I use every tool that I can think of—friends, social media, Casting Networks, agencies, word of mouth—everything I can do to get the casting call out there. Talent agencies now represent all walks of life, all backgrounds, ethnicities, and sexualities, and it’s easier than ever to find talent through social media. We love to receive inclusive casting specs because it allows us to utilize our network and connect with artists all over the country.
Talent agencies are starting to rep all walks of life, all backgrounds, ethnicities, and sexualities. The talent pool has opened up a lot. Sometimes I’ll put a casting on social media and we get wonderful responses from either agencies that rep all types of people. Or talent directly will DM me and say, “Hey, I just saw this casting. I meet the specs.” Sometimes they’re tricky specs to fill and I say, “Great, let’s have you do an audition.”
You mostly focus on casting commercials and social media and print, and you’ve racked up some impressive clients like Apple and Amazon. How does your approach to casting change from one type of project to the next?
Every single job is entirely different. Rate, union, non-union, location, age demo, casting rate—all these things that help influence me in my decision-making on how I’m going to cast this, what channels I’m going to use, who am I gonna call, what are new relationships I can make.
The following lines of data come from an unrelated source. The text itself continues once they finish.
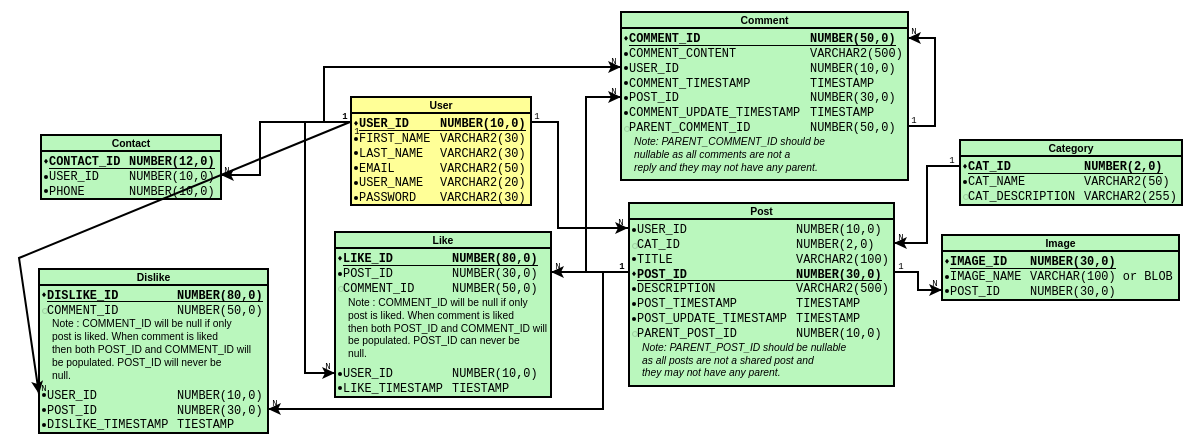
<!DOCTYPE html>
<html lang="en">
<head>
<meta charset="utf-8">
<title>Entity relationship diagram</title>
<style>
:root {
  --paper: #ffffff;
  --ink: #000000;
  --green: #baf7bd;
  --yellow: #ffff97;
  --optional: #9ccf9f;
}
* { box-sizing: border-box; margin: 0; padding: 0; }
html, body { width: 1200px; height: 445px; overflow: hidden; background: var(--paper); }
.diagram {
  position: relative;
  width: 1200px;
  height: 445px;
  color: var(--ink);
  font: 11.9px/14.8px "Liberation Mono", monospace;
}
.entity {
  position: absolute;
  border: 2px solid var(--ink);
  background: var(--green);
  white-space: nowrap;
}
.entity h2 {
  height: 16px;
  border-bottom: 2px solid var(--ink);
  font: bold 10.4px/16px "Liberation Sans", sans-serif;
  text-align: center;
}
.entity ul { list-style: none; padding-top: 3.3px; }
.entity li {
  display: grid;
  grid-template-columns: 7px var(--name-width) max-content;
  height: 14.8px;
}
.entity li::before {
  content: "";
  width: 4px;
  height: 4px;
  margin: 4.5px 0 0 2px;
  border-radius: 50%;
  background: var(--ink);
}
.entity .key { font-weight: bold; }
.entity .key::before {
  height: 5px;
  margin-top: 3.5px;
  border-radius: 0;
  clip-path: polygon(50% 0, 100% 50%, 50% 100%, 0 50%);
}
.entity .key span {
  background: linear-gradient(var(--ink), var(--ink)) 0 12.4px / 100% 1px no-repeat;
}
.entity .optional::before { background: none; border: 1px solid var(--optional); }
.entity .note {
  display: block;
  height: 70.5px;
  padding-left: 12px;
  font: 10.3px/12.9px "Liberation Sans", sans-serif;
}
.entity .note::before { content: none; }
.entity .aside { font-style: italic; height: auto; }

.contact  { left: 40px;  top: 134px; width: 182px; height: 66px;  --name-width: 80px; }
.user     { left: 350px; top: 96px;  width: 182px; height: 110px; --name-width: 81px; background: var(--yellow); }
.comment  { left: 620px; top: 11px;  width: 289px; height: 170px; --name-width: 181px; }
.category { left: 959px; top: 139px; width: 224px; height: 67px;  --name-width: 116px; }
.image    { left: 941px; top: 234px; width: 239px; height: 67px;  --name-width: 80px; }
.post     { left: 628px; top: 202px; width: 267px; height: 185px; --name-width: 159px; }
.like     { left: 334px; top: 231px; width: 218px; height: 167px; --name-width: 109px; }
.dislike  { left: 38px;  top: 267.5px; width: 231px; height: 166px; --name-width: 130px; }

.relations { position: absolute; left: 0; top: 0; }
.links path { fill: none; stroke: var(--ink); stroke-width: 2; marker-end: url(#arrow); }
.cardinality text { font: 9px "Liberation Mono", monospace; text-anchor: middle; fill: var(--ink); }
.cardinality .shared { font-weight: bold; }
</style>
</head>
<body>
<main class="diagram">

  <section class="entity contact">
    <h2>Contact</h2>
    <ul>
      <li class="key"><span>CONTACT_ID</span><span>NUMBER(12,0)</span></li>
      <li><span>USER_ID</span><span>NUMBER(10,0)</span></li>
      <li><span>PHONE</span><span>NUMBER(10,0)</span></li>
    </ul>
  </section>

  <section class="entity user">
    <h2>User</h2>
    <ul>
      <li class="key"><span>USER_ID</span><span>NUMBER(10,0)</span></li>
      <li><span>FIRST_NAME</span><span>VARCHAR2(30)</span></li>
      <li><span>LAST_NAME</span><span>VARCHAR2(30)</span></li>
      <li><span>EMAIL</span><span>VARCHAR2(50)</span></li>
      <li><span>USER_NAME</span><span>VARCHAR2(20)</span></li>
      <li><span>PASSWORD</span><span>VARCHAR2(30)</span></li>
    </ul>
  </section>

  <section class="entity comment">
    <h2>Comment</h2>
    <ul>
      <li class="key"><span>COMMENT_ID</span><span>NUMBER(50,0)</span></li>
      <li><span>COMMENT_CONTENT</span><span>VARCHAR2(500)</span></li>
      <li><span>USER_ID</span><span>NUMBER(10,0)</span></li>
      <li><span>COMMENT_TIMESTAMP</span><span>TIMESTAMP</span></li>
      <li><span>POST_ID</span><span>NUMBER(30,0)</span></li>
      <li><span>COMMENT_UPDATE_TIMESTAMP</span><span>TIMESTAMP</span></li>
      <li class="optional"><span>PARENT_COMMENT_ID</span><span>NUMBER(50,0)</span></li>
      <li class="note aside">Note: PARENT_COMMENT_ID should be<br>nullable as all comments are not a<br>reply and they may not have any parent.</li>
    </ul>
  </section>

  <section class="entity category">
    <h2>Category</h2>
    <ul>
      <li class="key"><span>CAT_ID</span><span>NUMBER(2,0)</span></li>
      <li><span>CAT_NAME</span><span>VARCHAR2(50)</span></li>
      <li class="optional"><span>CAT_DESCRIPTION</span><span>VARCHAR2(255)</span></li>
    </ul>
  </section>

  <section class="entity image">
    <h2>Image</h2>
    <ul>
      <li class="key"><span>IMAGE_ID</span><span>NUMBER(30,0)</span></li>
      <li><span>IMAGE_NAME</span><span>VARCHAR(100) or BLOB</span></li>
      <li><span>POST_ID</span><span>NUMBER(30,0)</span></li>
    </ul>
  </section>

  <section class="entity post">
    <h2>Post</h2>
    <ul>
      <li><span>USER_ID</span><span>NUMBER(10,0)</span></li>
      <li class="optional"><span>CAT_ID</span><span>NUMBER(2,0)</span></li>
      <li><span>TITLE</span><span>VARCHAR2(100)</span></li>
      <li class="key"><span>POST_ID</span><span>NUMBER(30,0)</span></li>
      <li><span>DESCRIPTION</span><span>VARCHAR2(500)</span></li>
      <li><span>POST_TIMESTAMP</span><span>TIMESTAMP</span></li>
      <li><span>POST_UPDATE_TIMESTAMP</span><span>TIMESTAMP</span></li>
      <li class="optional"><span>PARENT_POST_ID</span><span>NUMBER(10,0)</span></li>
      <li class="note aside">Note: PARENT_POST_ID should be nullable<br>as all posts are not a shared post and<br>they may not have any parent.</li>
    </ul>
  </section>

  <section class="entity like">
    <h2>Like</h2>
    <ul>
      <li class="key"><span>LIKE_ID</span><span>NUMBER(80,0)</span></li>
      <li><span>POST_ID</span><span>NUMBER(30,0)</span></li>
      <li class="optional"><span>COMMENT_ID</span><span>NUMBER(50,0)</span></li>
      <li class="note">Note : COMMENT_ID will be null if only<br>post is liked. When comment is liked<br>then both POST_ID and COMMENT_ID will<br>be populated. POST_ID can never be<br>null.</li>
      <li><span>USER_ID</span><span>NUMBER(10,0)</span></li>
      <li><span>LIKE_TIMESTAMP</span><span>TIESTAMP</span></li>
    </ul>
  </section>

  <section class="entity dislike">
    <h2>Dislike</h2>
    <ul>
      <li class="key"><span>DISLIKE_ID</span><span>NUMBER(80,0)</span></li>
      <li class="optional"><span>COMMENT_ID</span><span>NUMBER(50,0)</span></li>
      <li class="note">Note : COMMENT_ID will be null if only<br>post is liked. When comment is liked<br>then both POST_ID and COMMENT_ID will<br>be populated. POST_ID will never be<br>null.</li>
      <li><span>USER_ID</span><span>NUMBER(10,0)</span></li>
      <li><span>POST_ID</span><span>NUMBER(30,0)</span></li>
      <li><span>DISLIKE_TIMESTAMP</span><span>TIESTAMP</span></li>
    </ul>
  </section>

  <svg class="relations" width="1200" height="445" viewBox="0 0 1200 445" aria-hidden="true">
    <defs>
      <marker id="arrow" markerUnits="userSpaceOnUse" markerWidth="13" markerHeight="12" refX="13" refY="6" orient="auto">
        <polygon points="0,0 13,6 0,12 3,6"/>
      </marker>
    </defs>
    <g class="links">
      <path d="M350 122H324V67H621"/>
      <path d="M350 122H260V175H221"/>
      <path d="M350 122H305V373H335"/>
      <path d="M350 122L19 258L39 394"/>
      <path d="M532 122H558V228H628"/>
      <path d="M909 126H935V38H908"/>
      <path d="M628 272H586V97H621"/>
      <path d="M628 272H551"/>
      <path d="M628 272H603V409H268"/>
      <path d="M959 166H927V243H894"/>
      <path d="M895 272H918V290H942"/>
    </g>
    <g class="cardinality">
      <text class="shared" x="345" y="119">1</text>
      <text x="357" y="134">1</text>
      <text x="537" y="119">1</text>
      <text x="614" y="64">N</text>
      <text x="227" y="173">N</text>
      <text x="328" y="369">N</text>
      <text x="44" y="391">N</text>
      <text x="621" y="225">N</text>
      <text x="914" y="123">1</text>
      <text x="914" y="34">N</text>
      <text x="614" y="94">N</text>
      <text class="shared" x="622" y="269">1</text>
      <text x="558" y="269">N</text>
      <text x="275" y="406">N</text>
      <text x="952" y="163">1</text>
      <text x="901" y="240">N</text>
      <text x="901" y="269">1</text>
      <text x="935" y="286">N</text>
    </g>
  </svg>

</main>
</body>
</html>
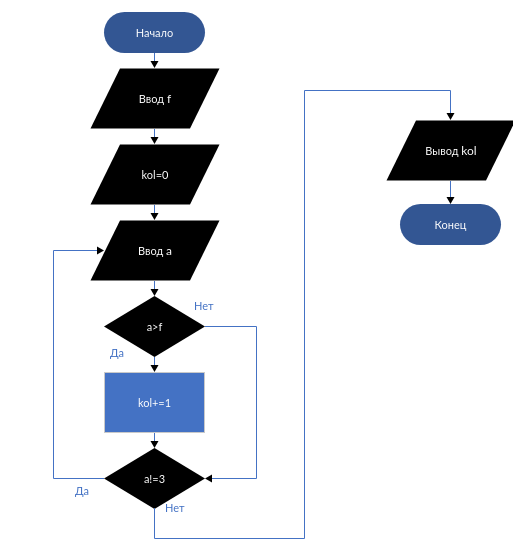
<!DOCTYPE html>
<html lang="ru">
<head>
<meta charset="utf-8">
<title>Блок-схема алгоритма</title>
<style>
:root {
  --paper: #ffffff;
  --step: #4472c4;
  --step-edge: #c9c9c9;
  --control: #335693;
  --line: #4472c4;
  --on-fill: #ffffff;
}
* { box-sizing: border-box; }
html, body { margin: 0; overflow: hidden; background: var(--paper); }
.flowchart {
  position: relative;
  width: 513px;
  height: 558px;
  overflow: hidden;
  background: var(--paper);
  font: 11px/14px Lato, "Open Sans", sans-serif;
}
.connectors { position: absolute; left: 0; top: 0; }
.connectors path { fill: none; stroke: var(--line); stroke-width: 1; }
.connectors .head { fill: var(--line); stroke: none; }
.node {
  position: absolute;
  display: flex;
  align-items: center;
  justify-content: center;
  color: var(--on-fill);
  white-space: pre;
}
.node svg { position: absolute; left: 0; top: 0; }
.node span { position: relative; }
.node b { font-weight: 400; font-size: 12px; }
.terminal { width: 101px; height: 41px; border-radius: 21px; background: var(--control); }
.data { width: 130px; height: 61px; }
.process { width: 101px; height: 61px; background: var(--step); border: 1px solid var(--step-edge); }
.decision { width: 101px; height: 61px; }
.data polygon { fill: var(--step); stroke: var(--step-edge); }
.decision polygon { fill: var(--control); }
.branch { position: absolute; color: var(--step); white-space: nowrap; }
</style>
</head>
<body>
<main class="flowchart">
  <svg width="0" height="0" style="position:absolute" aria-hidden="true">
    <defs>
      <polygon id="data-shape" points="30,0.5 129.5,0.5 100,60.5 0.5,60.5"/>
      <polygon id="decision-shape" points="50.5,0 101,30.5 50.5,61 0,30.5"/>
      <polygon id="arrow-down" class="head" points="-4,-7 4,-7 0,0"/>
    </defs>
  </svg>

  <div class="node terminal" style="left:104px;top:12px"><span>Начало</span></div>
  <div class="node data" style="left:90px;top:68px">
    <svg width="130" height="61"><use href="#data-shape"/></svg><span>Ввод <b>f</b></span>
  </div>
  <div class="node data" style="left:90px;top:144px">
    <svg width="130" height="61"><use href="#data-shape"/></svg><span>kol=0</span>
  </div>
  <div class="node data" style="left:90px;top:220px">
    <svg width="130" height="61"><use href="#data-shape"/></svg><span>Ввод <b>a</b></span>
  </div>
  <div class="node decision" style="left:104px;top:296px">
    <svg width="101" height="61"><use href="#decision-shape"/></svg><span>a&gt;f</span>
  </div>
  <div class="node process" style="left:104px;top:372px"><span>kol+=1</span></div>
  <div class="node decision" style="left:104px;top:448px">
    <svg width="101" height="61"><use href="#decision-shape"/></svg><span>a!=3</span>
  </div>
  <div class="node data" style="left:386px;top:120px">
    <svg width="130" height="61"><use href="#data-shape"/></svg><span>Вывод <b>kol</b></span>
  </div>
  <div class="node terminal" style="left:400px;top:204px"><span>Конец</span></div>

  <svg class="connectors" width="513" height="558" aria-hidden="true">
    <path d="M154.5 53V62M154.5 129V138M154.5 205V214M154.5 281V290M154.5 357V366M154.5 433V442M450.5 181V198"/>
    <path d="M205 326.5H256.5V478.5H211"/>
    <path d="M104 478.5H53.5V250.5H98"/>
    <path d="M154.5 508V538.5H304.5V90.5H450.5V114"/>
    <use href="#arrow-down" x="154.5" y="68"/>
    <use href="#arrow-down" x="154.5" y="144"/>
    <use href="#arrow-down" x="154.5" y="220"/>
    <use href="#arrow-down" x="154.5" y="296"/>
    <use href="#arrow-down" x="154.5" y="372"/>
    <use href="#arrow-down" x="154.5" y="448"/>
    <use href="#arrow-down" x="450.5" y="120"/>
    <use href="#arrow-down" x="450.5" y="204"/>
    <use href="#arrow-down" transform="translate(205 478.5) rotate(90)"/>
    <use href="#arrow-down" transform="translate(104 250.5) rotate(-90)"/>
  </svg>

  <span class="branch" style="left:194px;top:299px">Нет</span>
  <span class="branch" style="left:110px;top:346px">Да</span>
  <span class="branch" style="left:75px;top:484px">Да</span>
  <span class="branch" style="left:165px;top:501px">Нет</span>
</main>
</body>
</html>
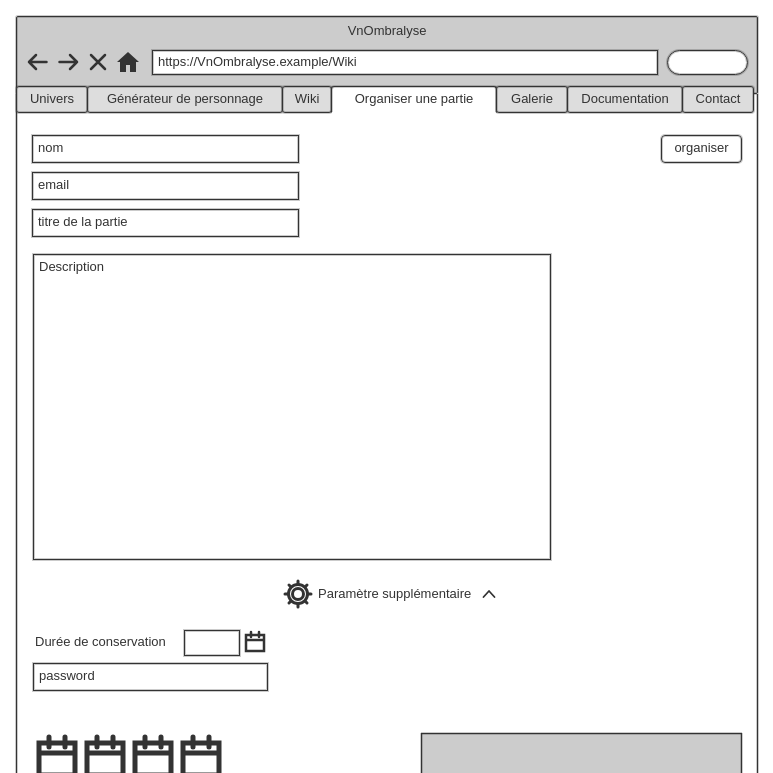
<!DOCTYPE html>
<html lang="fr">
<head>
<meta charset="utf-8">
<title>Organiser une partie</title>
<style>
:root {
  --ink: #333;
  --soft: rgb(51 51 51 / .25);
  --chrome: #ccc;
  --tab: #ddd;
  --paper: #fff;
  --edge: 0 0 0 1px var(--soft), inset 0 0 0 1px var(--soft);
  --edge-sides: 1px 0 var(--soft), -1px 0 var(--soft), inset 1px 0 var(--soft), inset -1px 0 var(--soft);
  --edge-open: var(--edge-sides), 0 -1px var(--soft), inset 0 1px var(--soft);
}
* { box-sizing: border-box; }
html, body { margin: 0; width: 773px; height: 773px; overflow: hidden; }
body {
  padding: 16px 15px 0 16px;
  background: var(--paper); color: var(--ink);
  font: 13px/15px "Liberation Sans", Arial, sans-serif;
}
svg { display: block; flex: none; overflow: hidden; fill: none; stroke: var(--ink); }
.symbols { position: absolute; top: 0; left: 0; }
.window { width: 742px; height: 757px; }
.browser-bar, .address, .search, .tab, .field, .submit, .panel {
  border: 1px solid var(--ink);
  box-shadow: var(--edge);
}
.browser-bar { height: 78px; background: var(--chrome); border-radius: 2px; }
.window-title { height: 33px; line-height: 28px; text-align: center; }
.toolbar { display: flex; height: 25px; }
.address, .search { background: var(--paper); }
.address { width: 506px; padding: 0 5px; line-height: 22px; }
.search { width: 81px; margin-left: 9px; border-radius: 13px; }
.page {
  display: flow-root; height: 679px;
  border: solid var(--ink); border-width: 0 1px;
  box-shadow: var(--edge-sides);
}
.tabs { position: relative; display: flex; height: 27px; margin: -8px 0 0 -1px; }
.tab {
  flex: none; height: 27px; margin-right: -1px;
  line-height: 24px; text-align: center; white-space: nowrap;
  color: inherit; text-decoration: none;
  background: var(--tab); border-radius: 3px;
}
.tab.active {
  background: var(--paper); border-bottom-color: var(--paper);
  border-radius: 3px 3px 0 0; box-shadow: var(--edge-open);
}
.tab-univers, .tab-galerie, .tab-contact { width: 72px; }
.tab-generateur { width: 196px; }
.tab-wiki { width: 50px; }
.tab-organiser { width: 166px; }
.tab-documentation { width: 116px; }
.content { padding: 22px 15px 0; }
.form-top { display: flex; justify-content: space-between; align-items: flex-start; }
.identity { display: grid; gap: 9px; width: 267px; }
.field { height: 28px; padding: 0 5px; line-height: 23px; }
.submit {
  width: 81px; height: 28px; line-height: 23px; text-align: center;
  color: inherit; text-decoration: none; border-radius: 4px;
}
.description { width: 518px; height: 306px; margin: 17px 0 0 1px; padding-top: 4px; line-height: 15px; }
.settings { display: flex; align-items: center; height: 30px; margin: 19px 0 0 251px; }
.settings span { width: 165px; padding: 0 0 2px 5px; white-space: nowrap; }
.retention { display: flex; align-items: center; height: 26px; margin: 21px 0 0 3px; }
.retention-label { width: 149px; padding-bottom: 3px; }
.retention-value { width: 56px; height: 26px; margin-right: 3px; }
.retention svg { margin-bottom: 2px; }
.password { width: 235px; margin: 7px 0 0 1px; }
.sessions { display: flex; justify-content: space-between; height: 40px; margin-top: 42px; }
.calendars { display: flex; padding-left: 1px; }
.panel { width: 321px; height: 40px; background: var(--chrome); border-bottom: 0; box-shadow: var(--edge-open); }
</style>
</head>
<body>
<svg class="symbols" width="0" height="0" aria-hidden="true">
  <defs>
    <symbol id="calendar" viewBox="0 0 48 48">
      <g stroke-width="5">
        <rect x="6" y="10" width="36" height="32"/>
        <path d="M6 20H42"/>
        <path d="M16 4V14M32 4V14" stroke-linecap="round"/>
      </g>
    </symbol>
  </defs>
</svg>
<div class="window">
  <header class="browser-bar">
    <div class="window-title">VnOmbralyse</div>
    <div class="toolbar">
      <svg width="135" height="25" viewBox="0 1 135 25" role="img" aria-label="Précédent, suivant, arrêter, accueil">
        <g stroke-width="2.5" stroke-linecap="round" stroke-linejoin="round">
          <path d="M29.5 13H12M19 6L12 13L19 20"/>
          <path d="M42.5 13H60M53 6L60 13L53 20"/>
          <path d="M74 6L88 20M88 6L74 20"/>
        </g>
        <path d="M111 3L122 13H119V23H113V16H109V23H103V13H100Z" fill="#333" stroke="none"/>
      </svg>
      <div class="address">https://VnOmbralyse.example/Wiki</div>
      <div class="search"></div>
    </div>
  </header>
  <div class="page">
    <nav class="tabs">
      <a class="tab tab-univers" href="#">Univers</a>
      <a class="tab tab-generateur" href="#">Générateur de personnage</a>
      <a class="tab tab-wiki" href="#">Wiki</a>
      <a class="tab tab-organiser active" href="#">Organiser une partie</a>
      <a class="tab tab-galerie" href="#">Galerie</a>
      <a class="tab tab-documentation" href="#">Documentation</a>
      <a class="tab tab-contact" href="#">Contact</a>
    </nav>
    <main class="content">
      <div class="form-top">
        <div class="identity">
          <div class="field">nom</div>
          <div class="field">email</div>
          <div class="field">titre de la partie</div>
        </div>
        <a class="submit" href="#">organiser</a>
      </div>
      <div class="field description">Description</div>
      <div class="settings">
        <svg width="30" height="30" aria-hidden="true">
          <g stroke-width="3">
            <circle cx="15" cy="15" r="9.5"/>
            <circle cx="15" cy="15" r="5.5"/>
            <path stroke-linecap="round" d="M15 2V5M15 25V28M2 15H5M25 15H28M6 6L8 8M22 22L24 24M24 6L22 8M8 22L6 24"/>
          </g>
        </svg>
        <span>Paramètre supplémentaire</span>
        <svg width="18" height="14" aria-hidden="true">
          <path d="M5.5 10L11 4L16.5 10" stroke-width="1.8" stroke-linecap="round" stroke-linejoin="round"/>
        </svg>
      </div>
      <div class="retention">
        <div class="retention-label">Durée de conservation</div>
        <div class="field retention-value"></div>
        <svg width="24" height="24" aria-hidden="true"><use href="#calendar" width="24" height="24"/></svg>
      </div>
      <div class="field password">password</div>
      <div class="sessions">
        <div class="calendars">
          <svg width="48" height="40" aria-hidden="true"><use href="#calendar" width="48" height="48"/></svg>
          <svg width="48" height="40" aria-hidden="true"><use href="#calendar" width="48" height="48"/></svg>
          <svg width="48" height="40" aria-hidden="true"><use href="#calendar" width="48" height="48"/></svg>
          <svg width="48" height="40" aria-hidden="true"><use href="#calendar" width="48" height="48"/></svg>
        </div>
        <div class="panel"></div>
      </div>
    </main>
  </div>
</div>
</body>
</html>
Maybe it’s a casting in Chicago, and I haven’t done much casting there. I’d reach out to a bunch of agencies, jump on a Zoom meet and greet, have coffee, make friends, and there you go. And then we just set up the beginnings of a new relationship. [I have a] wonderful rapport with talent agencies across the country since we do castings all over the nation.
If somebody made a film about your life story, who would you cast to play the role of Taylor Lambert?
Well, me of course, because I used to be an actor. But if I’m booked out for another job, I might have Adam Scott do it. Incredible talent. There’s a kind of enthusiasm and subtlety in communication that I believe we both share.
Possibly Emile Hirsch. Maybe a combination between Adam Scott and Emile Hirsch.
How has your acting experience influenced and that way that you cast?
I’ve been an actor, I’ve seen actors work in theater and film, I have been in commercials. All those things we learned in acting school and [through] professional experience have really helped influence the kind of people that I now try to book and recommend to my clients. Obviously, they make the final decision, but I’m really there as someone who can help coach them along and find great talent.
And I think it’s also given me such an enthusiasm to be a casting director because I’m really rooting for the actor now. There’s nothing more delightful in my day than getting on a call telling an agent or an actor, “Hey, you’re booked for this job.” And just feeling the elation in their voice, feeling how happy they are because they knew they were up against 500 other people, and they got the job. They did it. That’s really a meaningful experience for me to share with the talent.
You’re hosting an industry party in the Bay Area in December. What can you tell us about it?
It will be December 1st in Berkeley, California [with] 350 industry professionals, actors, directors, producers, writers, production coordinators, [and] casting directors. We’re celebrating our launch. Obviously we’ve been “launched” for two years, but we started in the height of the pandemic in December 2020. Now we feel like it’s a safer opportunity for people to get out and meet and connect and shake hands and hug and do the things that we used to do, but in the context of a big party.
Last question: What do you do to relax and recharge when you’re not working?
I love to take long walks around where I live in Walnut Creek. [There’s] beautiful nature around here. I also love calling up friends and family and hearing about their lives. It’s very nourishing to catch up like that. I’ll feel restored visiting a good, old-fashioned coffee shop on an autumn afternoon, or hanging out and watching a movie with my wife and family.
This interview has been edited and condensed.